● **Instructions to follow**
Where does the string "linecap" occur in the records below? Copy every line that holds it.

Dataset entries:
:::::
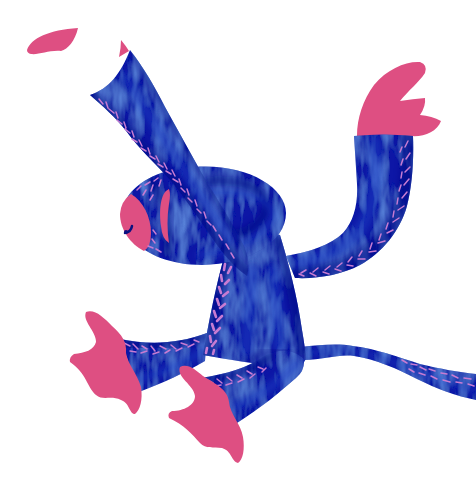
<!DOCTYPE html>
<html lang="en">
<head>
<meta charset="utf-8">
<title>Blue monkey</title>
<style>
:root {
  --paper: #ffffff;
  --fur: #0719a6;
  --fur-deep: #040b86;
  --fur-light: #1c3fc4;
  --skin: #de4f82;
  --fleck: #c77bd2;
  --ink: #0a1180;
}
html, body { margin: 0; background: var(--paper); overflow: hidden; }
svg { display: block; width: 476px; height: 490px; }
.fur { fill: var(--fur); }
.skin { fill: var(--skin); }
.shade, .wash { fill: none; stroke-linecap: round; filter: url(#soften); }
.shade { stroke: var(--fur-deep); opacity: .6; }
.wash { stroke: var(--fur-light); opacity: .5; }
.flecks { fill: none; stroke: var(--fleck); stroke-width: 1.5; stroke-linecap: round; }
.flecks.bold { stroke-width: 2.6; }
</style>
</head>
<body>
<svg viewBox="0 0 476 490" role="img" aria-label="Blue monkey with pink hands and feet, leaping with its arms raised">
  <defs>
    <filter id="soften" x="-30%" y="-30%" width="160%" height="160%"><feGaussianBlur stdDeviation="3"/></filter>
    <filter id="brush" x="0" y="0" width="100%" height="100%">
      <feTurbulence type="fractalNoise" baseFrequency=".09 .025" numOctaves="3" seed="6" result="grain"/>
      <feColorMatrix in="grain" values="0 0 0 0 .13  0 0 0 0 .3  0 0 0 0 .8  1.6 0 0 0 -.6" result="streaks"/>
      <feComposite in="streaks" in2="SourceAlpha" operator="in" result="paint"/>
      <feMerge><feMergeNode in="SourceGraphic"/><feMergeNode in="paint"/></feMerge>
    </filter>
    <path id="tail-shape" d="M300 347C320 345 337 343 353 346C377 349 398 357 420 364C441 369 458 372 476 374V400C456 396 437 389 417 379C397 369 376 359 354 356C338 354 323 360 304 360Z"/>
    <path id="right-arm-shape" d="M354 136Q383 133 413 136C414 160 412 187 407 206C400 231 382 253 360 265C341 275 318 279 295 278L286 256C309 252 331 245 343 233C354 221 358 204 357 184Z"/>
    <path id="torso-shape" d="M226 250Q253 226 280 235C289 265 297 295 302 330Q305 347 306 359Q300 371 284 367C256 364 225 359 203 355C209 321 216 284 226 250Z"/>
    <path id="head-shape" d="M127 198C137 181 163 168 194 167C244 163 286 186 286 213C286 242 249 264 202 265C171 265 145 254 135 241Z"/>
    <path id="left-arm-shape" d="M90 95C109 89 121 73 130 50C144 68 155 87 165 107L201 172C217 199 232 222 244 246Q251 263 247 276Q232 266 217 245C201 222 188 202 172 182C155 163 139 149 127 132C115 117 104 107 90 95Z"/>
    <path id="far-leg-shape" d="M120 339C149 345 178 344 207 333L205 361C184 373 163 383 139 392Z"/>
    <path id="near-leg-shape" d="M200 378C227 374 247 368 264 356Q288 344 304 359Q305 371 296 378C280 392 261 408 237 423Z"/>
    <clipPath id="tail-clip"><use href="#tail-shape"/></clipPath>
    <clipPath id="right-arm-clip"><use href="#right-arm-shape"/></clipPath>
    <clipPath id="torso-clip"><use href="#torso-shape"/></clipPath>
    <clipPath id="head-clip"><use href="#head-shape"/></clipPath>
    <clipPath id="left-arm-clip"><use href="#left-arm-shape"/></clipPath>
    <clipPath id="far-leg-clip"><use href="#far-leg-shape"/></clipPath>
    <clipPath id="near-leg-clip"><use href="#near-leg-shape"/></clipPath>
  </defs>

  <g id="tail">
    <use class="fur" href="#tail-shape" filter="url(#brush)"/>
    <g clip-path="url(#tail-clip)">
      <path class="wash" stroke-width="5" d="M310 353Q350 345 400 365T476 391"/>
    </g>
    <path class="flecks" d="M402 360l5 3M411 364l6 1M409 369l5 3M420 367l6 3M419 373l6 2M429 369l6 2M431 376l6 3M441 373l6 1M443 380l7 2M452 375l6 3M456 382l6 1M464 378l7 1M468 384l6 2"/>
  </g>

  <g id="far-leg">
    <use class="fur" href="#far-leg-shape" filter="url(#brush)"/>
    <g clip-path="url(#far-leg-clip)">
      <path class="shade" stroke-width="9" d="M122 344Q166 348 206 336"/>
      <path class="wash" stroke-width="8" d="M140 379Q175 369 205 350"/>
    </g>
    <path class="flecks" d="M124 343l6 3M133 344l5 5M130 351l6 1M142 346l5 3M141 353l6-2M151 346l4 5M153 354l6-2M160 346l6 3M165 353l5-3M171 345l5 4M176 351l6-3M181 343l6 2M188 347l6-3M194 340l5 2"/>
  </g>

  <g id="right-arm">
    <path class="skin" d="M357 136C357 118 363 100 374 85C387 69 406 61 420 62Q428 65 425 73C419 82 408 91 400 101Q413 99 425 98Q426 106 420 115Q432 116 441 121C437 132 424 137 411 136Z"/>
    <use class="fur" href="#right-arm-shape" filter="url(#brush)"/>
    <g clip-path="url(#right-arm-clip)">
      <path class="shade" stroke-width="15" d="M408 137C415 225 375 270 298 275"/>
      <path class="wash" stroke-width="13" d="M375 142C380 210 365 250 300 263"/>
    </g>
    <path class="flecks" d="M408 141l-3 6M402 147l-2 5M410 153l-4 6M403 159l-2 6M410 167l-5 5M402 172l-1 6M409 179l-5 6M401 185l-2 6M407 192l-5 6M398 198l-1 6M404 206l-6 4M394 211l-1 6M399 218l-6 4M388 223l-2 6M393 230l-6 3M381 234l-2 6M385 241l-7 2M372 243l-2 6M376 251l-7 1M362 251l-3 5M365 259l-7 0M352 257l-4 5M353 266l-6-1M342 263l-5 4M341 271l-6-2M330 266l-5 4M329 274l-6-2M318 268l-5 4M316 276l-6-3M306 270l-5 3M304 276l-5-2"/>
  </g>

  <g id="torso">
    <use class="fur" href="#torso-shape" filter="url(#brush)"/>
    <g clip-path="url(#torso-clip)">
      <path class="shade" stroke-width="12" d="M227 250L207 355M280 240Q297 300 303 350"/>
      <path class="wash" stroke-width="12" d="M253 270L246 350M273 270L279 346"/>
      <path class="shade" stroke-width="4" d="M248 361Q270 344 304 360"/>
    </g>
  </g>

  <g id="head">
    <use class="fur" href="#head-shape" filter="url(#brush)"/>
    <g clip-path="url(#head-clip)">
      <path class="shade" stroke-width="9" d="M210 181C260 177 282 207 254 226Q240 238 218 231"/>
      <path class="wash" stroke-width="7" d="M205 193Q265 188 274 214Q262 247 200 255"/>
      <path class="shade" stroke-width="9" d="M150 180Q172 205 167 252"/>
    </g>
    <path class="skin" d="M131 194C143 201 151 217 151 233Q151 247 144 251C130 244 120 229 120 214Q121 201 131 194Z"/>
    <path class="skin" d="M169 189C160 193 159 211 161 226Q162 239 169 243C167 230 167 217 169 204Q171 194 169 189Z"/>
    <path fill="none" stroke="var(--ink)" stroke-width="2.5" stroke-linecap="round" d="M125 233Q131 232 132 226"/>
    <circle fill="var(--ink)" cx="126" cy="232" r="2"/>
    <path class="flecks" d="M137 190l4-4M143 195l3-5M145 185l5-3M151 191l2-6M150 200l3-5M154 181l4-3M159 186l2-6M148 246l5 2M152 239l3 4M156 249l5 3M153 230l3 4"/>
  </g>

  <g id="left-arm">
    <path class="skin" d="M27 50C31 38 49 30 78 28C75 41 68 49 61 51C49 50 39 55 31 54Q27 53 27 50Z"/>
    <path class="skin" d="M121 40Q126 46 129 51L119 57Q121 48 121 40Z"/>
    <use class="fur" href="#left-arm-shape" filter="url(#brush)"/>
    <g clip-path="url(#left-arm-clip)">
      <path class="shade" stroke-width="14" d="M93 97L170 178L243 272"/>
      <path class="wash" stroke-width="10" d="M125 77L185 172L230 240"/>
      <path class="shade" stroke-width="5" d="M135 56L200 170L248 258"/>
    </g>
    <path class="flecks" d="M99 99l4 5M106 102l2 6M109 109l5 4M116 112l2 6M117 120l5 4M124 122l2 6M125 129l5 4M132 131l2 6M132 139l5 3M139 140l3 6M141 148l5 3M148 148l2 6M150 156l5 3M156 156l3 6M158 164l5 3M164 163l3 6M166 171l5 3M172 170l3 6M173 179l5 3M179 179l2 6M181 188l4 4M187 189l2 6M188 198l4 4M195 200l2 6M197 209l4 4M204 212l2 6M207 221l4 4M213 226l3 5M219 235l3 5M226 244l3 5M231 253l3 5"/>
  </g>

  <g id="chest-fur">
    <path class="flecks bold" d="M225 264l-1 6M231 267l-3 6M221 275l1 6M229 280l-4 4M219 287l2 6M228 292l-5 4M217 299l2 6M225 304l-5 4M214 311l2 6M222 316l-5 5M212 324l2 6M220 328l-5 5M210 336l1 6M216 341l-4 5M207 348l-1 5M214 350l-1 4"/>
  </g>

  <g id="near-leg">
    <use class="fur" href="#near-leg-shape" filter="url(#brush)"/>
    <g clip-path="url(#near-leg-clip)">
      <path class="shade" stroke-width="8" d="M203 380Q245 378 270 356"/>
      <path class="wash" stroke-width="10" d="M237 406Q274 390 296 364"/>
    </g>
    <path class="flecks" d="M207 380l6 3M217 379l5 4M215 386l6-1M227 377l5 4M226 385l6-2M237 375l5 3M238 382l6-3M247 371l5 3M250 378l5-4M258 367l5 2M262 372l4-4"/>
  </g>

  <g id="feet" class="skin">
    <path d="M86 312C95 309 103 317 112 326C122 335 127 342 126 353C128 365 137 373 141 387C143 400 140 410 135 414C129 414 130 403 121 400C111 395 103 401 96 395C87 387 87 374 70 362Q69 357 74 354C85 353 94 350 96 342C96 331 82 321 86 312Z"/>
    <path d="M180 367C187 363 195 369 203 376C216 384 228 390 229 402C230 414 241 424 243 437C245 449 243 460 238 463C231 461 232 451 222 448C213 447 206 449 200 443C192 434 184 425 169 418Q167 413 172 411C184 411 195 405 195 396C194 385 176 377 180 367Z"/>
  </g>
</svg>
</body>
</html>
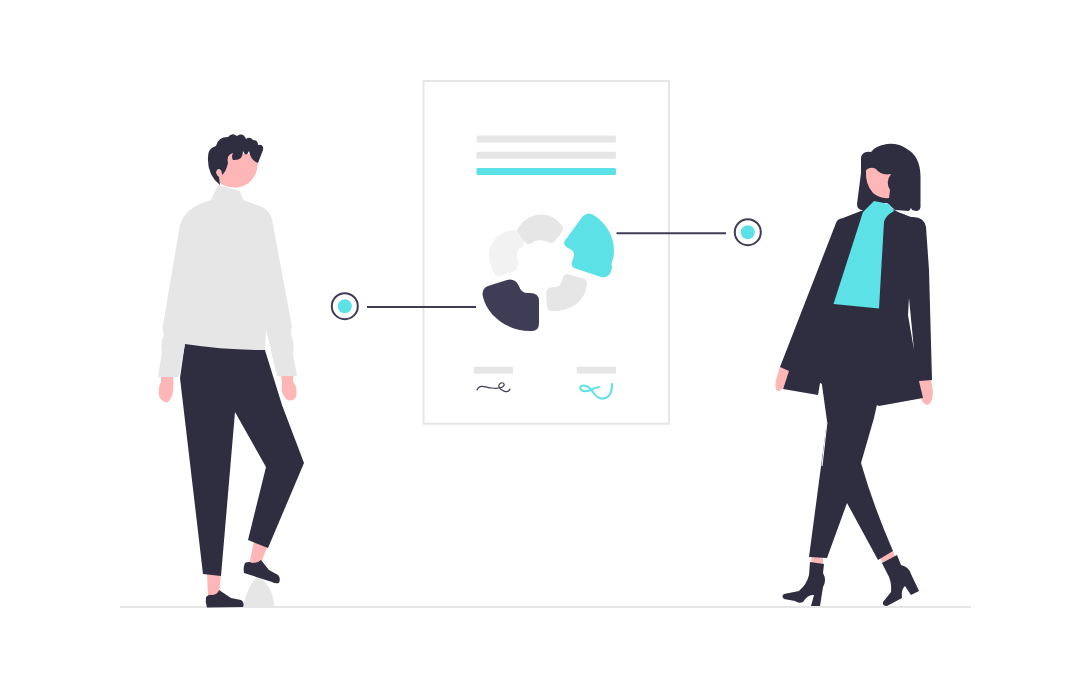
<!DOCTYPE html>
<html lang="en">
<head>
<meta charset="utf-8">
<title>Two people and a shared agreement</title>
<style>
:root {
  --paper: #ffffff;
  --ink: #2f2e41;
  --slate: #3f3d56;
  --accent: #5ce1e6;
  --grey: #e6e6e6;
  --pale: #f2f2f2;
  --skin: #ffb6b6;
}
html, body { margin: 0; padding: 0; background: var(--paper); overflow: hidden; }
svg { display: block; width: 1091px; height: 688px; }
.ink { fill: var(--ink); }
.slate { fill: var(--slate); }
.accent { fill: var(--accent); }
.grey { fill: var(--grey); }
.pale { fill: var(--pale); }
.skin { fill: var(--skin); }
.sheet { fill: var(--paper); stroke: var(--grey); stroke-width: 2; }
.ground { stroke: var(--grey); stroke-width: 2; }
.connector { stroke: var(--slate); stroke-width: 2; }
.ring { fill: var(--paper); stroke: var(--slate); stroke-width: 2; }
.signature { fill: none; stroke-linecap: round; stroke-linejoin: round; }
.signature-slate { stroke: var(--slate); stroke-width: 1.2; }
.signature-accent { stroke: var(--accent); stroke-width: 2; }
.seam { fill: none; stroke: var(--paper); stroke-width: 1; }
</style>
</head>
<body>
<svg viewBox="0 0 1091 688" role="img" aria-label="A man and a woman walk on either side of a document, each linked to a part of its chart">
  <defs>
    <g id="marker">
      <circle class="ring" r="13"/>
      <circle class="accent" r="7"/>
    </g>
  </defs>

  <g id="document">
    <rect class="sheet" x="423.5" y="81" width="245.5" height="342.7"/>
    <g id="text-lines">
      <rect class="grey" x="476.5" y="135.5" width="139.5" height="7" rx="1.5"/>
      <rect class="grey" x="476.5" y="151.8" width="139.5" height="7" rx="1.5"/>
      <rect class="accent" x="476.5" y="168" width="139.5" height="7" rx="1.5"/>
    </g>
    <g id="ring-chart">
      <path class="grey" d="M519 227C529 211 552 210 562 226Q564 229 562 232L555 241Q552 245 548 242Q541 239 535 241Q529 246 526 243L518 235Q515 231 519 227Z"/>
      <path class="pale" d="M489 256C488 243 499 231 513 230Q517 230 519 233L523 240Q525 244 522 247Q516 250 517 257Q519 262 517 268Q516 271 512 272L500 276Q496 277 494 273Q489 264 489 256Z"/>
      <path class="accent" d="M583 216Q589 211 595 216C609 225 617 243 613 259Q611 263 612 268Q610 279 601 277L577 269Q569 267 573 259Q576 252 570 249Q561 245 566 239Z"/>
      <path class="grey" d="M567 274L582 278Q587 279 587 284C586 301 570 312 552 311Q547 311 547 306L546 293Q547 287 553 287Q560 288 562 281Q563 274 567 274Z"/>
      <path class="slate" d="M488 286L507 280Q515 278 519 286Q521 294 530 293Q539 293 539 301L539 323Q539 332 530 331C507 331 487 315 483 297Q481 289 488 286Z"/>
    </g>
    <g id="signatures">
      <rect class="grey" x="473.7" y="366.7" width="39.3" height="7"/>
      <rect class="grey" x="576.7" y="366.7" width="39.3" height="7"/>
      <path class="signature signature-slate" d="M477 390C480 383 486 388 492 388C499 389 505 387 504 384C502 381 498 384 499 387C501 391 508 394 510 389"/>
      <path class="signature signature-accent" d="M599 387C592 388 588 393 583 391C578 389 580 384 586 386C593 388 593 397 601 398.500C609 399 612 393 612 384"/>
    </g>
  </g>

  <g id="connectors">
    <line class="connector" x1="367" y1="307" x2="476" y2="307"/>
    <line class="connector" x1="616.5" y1="233.300" x2="726" y2="233.300"/>
    <use href="#marker" x="344.800" y="306.200"/>
    <use href="#marker" x="747.800" y="232.200"/>
  </g>

  <line class="ground" x1="120" y1="607" x2="971" y2="607"/>

  <g id="man">
    <path class="grey" d="M243 607Q247 586 258 576Q274 587 274 607Z"/>
    <g id="man-legs">
      <path class="skin" d="M207 573L221 574L219 594L208 598Z"/>
      <path class="skin" d="M254 541L268 545L261 563L249 565Z"/>
      <path class="ink" d="M185 343L264 347L282 405L304 463L268 548L248 540L266 467L235 412L221 576L203 574L180 378Z"/>
      <path class="ink" d="M206 597Q209 594 213 595Q218 594 219 590L231 598L241 600Q245 603 243 607L207 607.500Q205 602 206 597Z"/>
      <path class="ink" d="M245 563Q249 561 252 563Q258 563 261 560L269 570L278 575Q281 578 279 583Q275 584 272 582L244 573Q243 567 245 563Z"/>
    </g>
    <g id="man-hands">
      <path class="skin" d="M161 376H173Q175 396 168 402Q162 403 159 396Q158 387 161 382Z"/>
      <path class="skin" d="M281 374H293V381Q298 388 296 397Q292 403 286 399Q280 392 282 384Z"/>
    </g>
    <path class="grey" d="M218 185L240 191L243 200L262 207Q270 211 272 219L292 327Q289 332 293 341Q294 348 293 354L297 376L277 376L266 330L265 350Q224 350 185 344L179 377L158 377L162 352Q160 342 164 335Q162 331 163 325L180 225Q185 207 211 200Z"/>
    <g id="man-head">
      <path class="skin" d="M219 167L229 153L252 154L258 161C258 177 248 188 235 187.500Q223 187 218 181Q215 173 219 167Z"/>
      <path class="ink" d="M220 185Q207 175 208 157Q208 148 216 146Q218 137 228 137Q232 132 237 136Q243 132 246 139Q250 136 253 140Q258 140 258 145Q264 144 263 150L258 163Q251 161 249 151Q246 158 243 151Q243 161 233 160Q231 157 233 153Q226 155 228 163Q226 172 222 175Q222 168 218 169Q214 173 219 177Z"/>
    </g>
  </g>

  <g id="woman">
    <g id="woman-shoes">
      <path class="skin" d="M812 554H823V565H811Z"/>
      <path class="skin" d="M879 555L893 551L896 559L884 567Z"/>
      <path class="ink" d="M810 562L824 564L823 573Q827 580 823 587L820 606H811L814 595Q808 594 803 602Q799 604 795 601L784 599Q781 596 784 594L799 591Q807 584 809 575Z"/>
      <path class="ink" d="M882 563L897 555L901 565Q909 567 911 574L919 591L911 595L905 586Q901 589 902 598L887 606Q882 606 883 602L891 592Q892 581 887 573Z"/>
    </g>
    <g id="woman-hands">
      <path class="skin" d="M780 366L790 370L785 383Q783 391 778 391Q774 389 776 380Z"/>
      <path class="skin" d="M919 379L931 380L933 391Q933 402 928 405Q921 404 920 394Z"/>
    </g>
    <path class="ink" d="M821 378L878 400L874 418L861 463Q873 505 893 551L878 560L847 503L827 558L809 557L827 421Z"/>
    <path class="ink" d="M866 209L884 204L898 212L911 217Q924 216 926 227L929 270L932 380L919 381L923 398L879 406L820 383L818 395L783 389L789 371L780 367L836 223Q837 219 843 218Z"/>
    <path fill="var(--paper)" d="M909 298L914 350L908 315Z"/>
    <path class="seam" d="M827 422L822 466"/>
    <g id="woman-head">
      <path class="ink" d="M861 157Q863 151 871 152Q875 146 887 144Q899 143 907 149Q920 156 920.500 176V207Q920 211 916 211L912 210L911 208L909 211L895 210L887 203L875 203L865 210Q857 211 857 204L861 173Z"/>
      <path class="skin" d="M866 170Q871 166 876 169Q881 176 891 174Q885 182 890 190L889 198Q880 199 873 193Q865 184 866 170Z"/>
    </g>
    <path class="accent" d="M874 201L889 204L894 211Q885 216 884 222L879 308.500L833.500 304L863 212Z"/>
  </g>
</svg>
</body>
</html>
:::::
● **Result**
.shade, .wash { fill: none; stroke-linecap: round; filter: url(#soften); }
.flecks { fill: none; stroke: var(--fleck); stroke-width: 1.5; stroke-linecap: round; }
    <path fill="none" stroke="var(--ink)" stroke-width="2.5" stroke-linecap="round" d="M125 233Q131 232 132 226"/>
.signature { fill: none; stroke-linecap: round; stroke-linejoin: round; }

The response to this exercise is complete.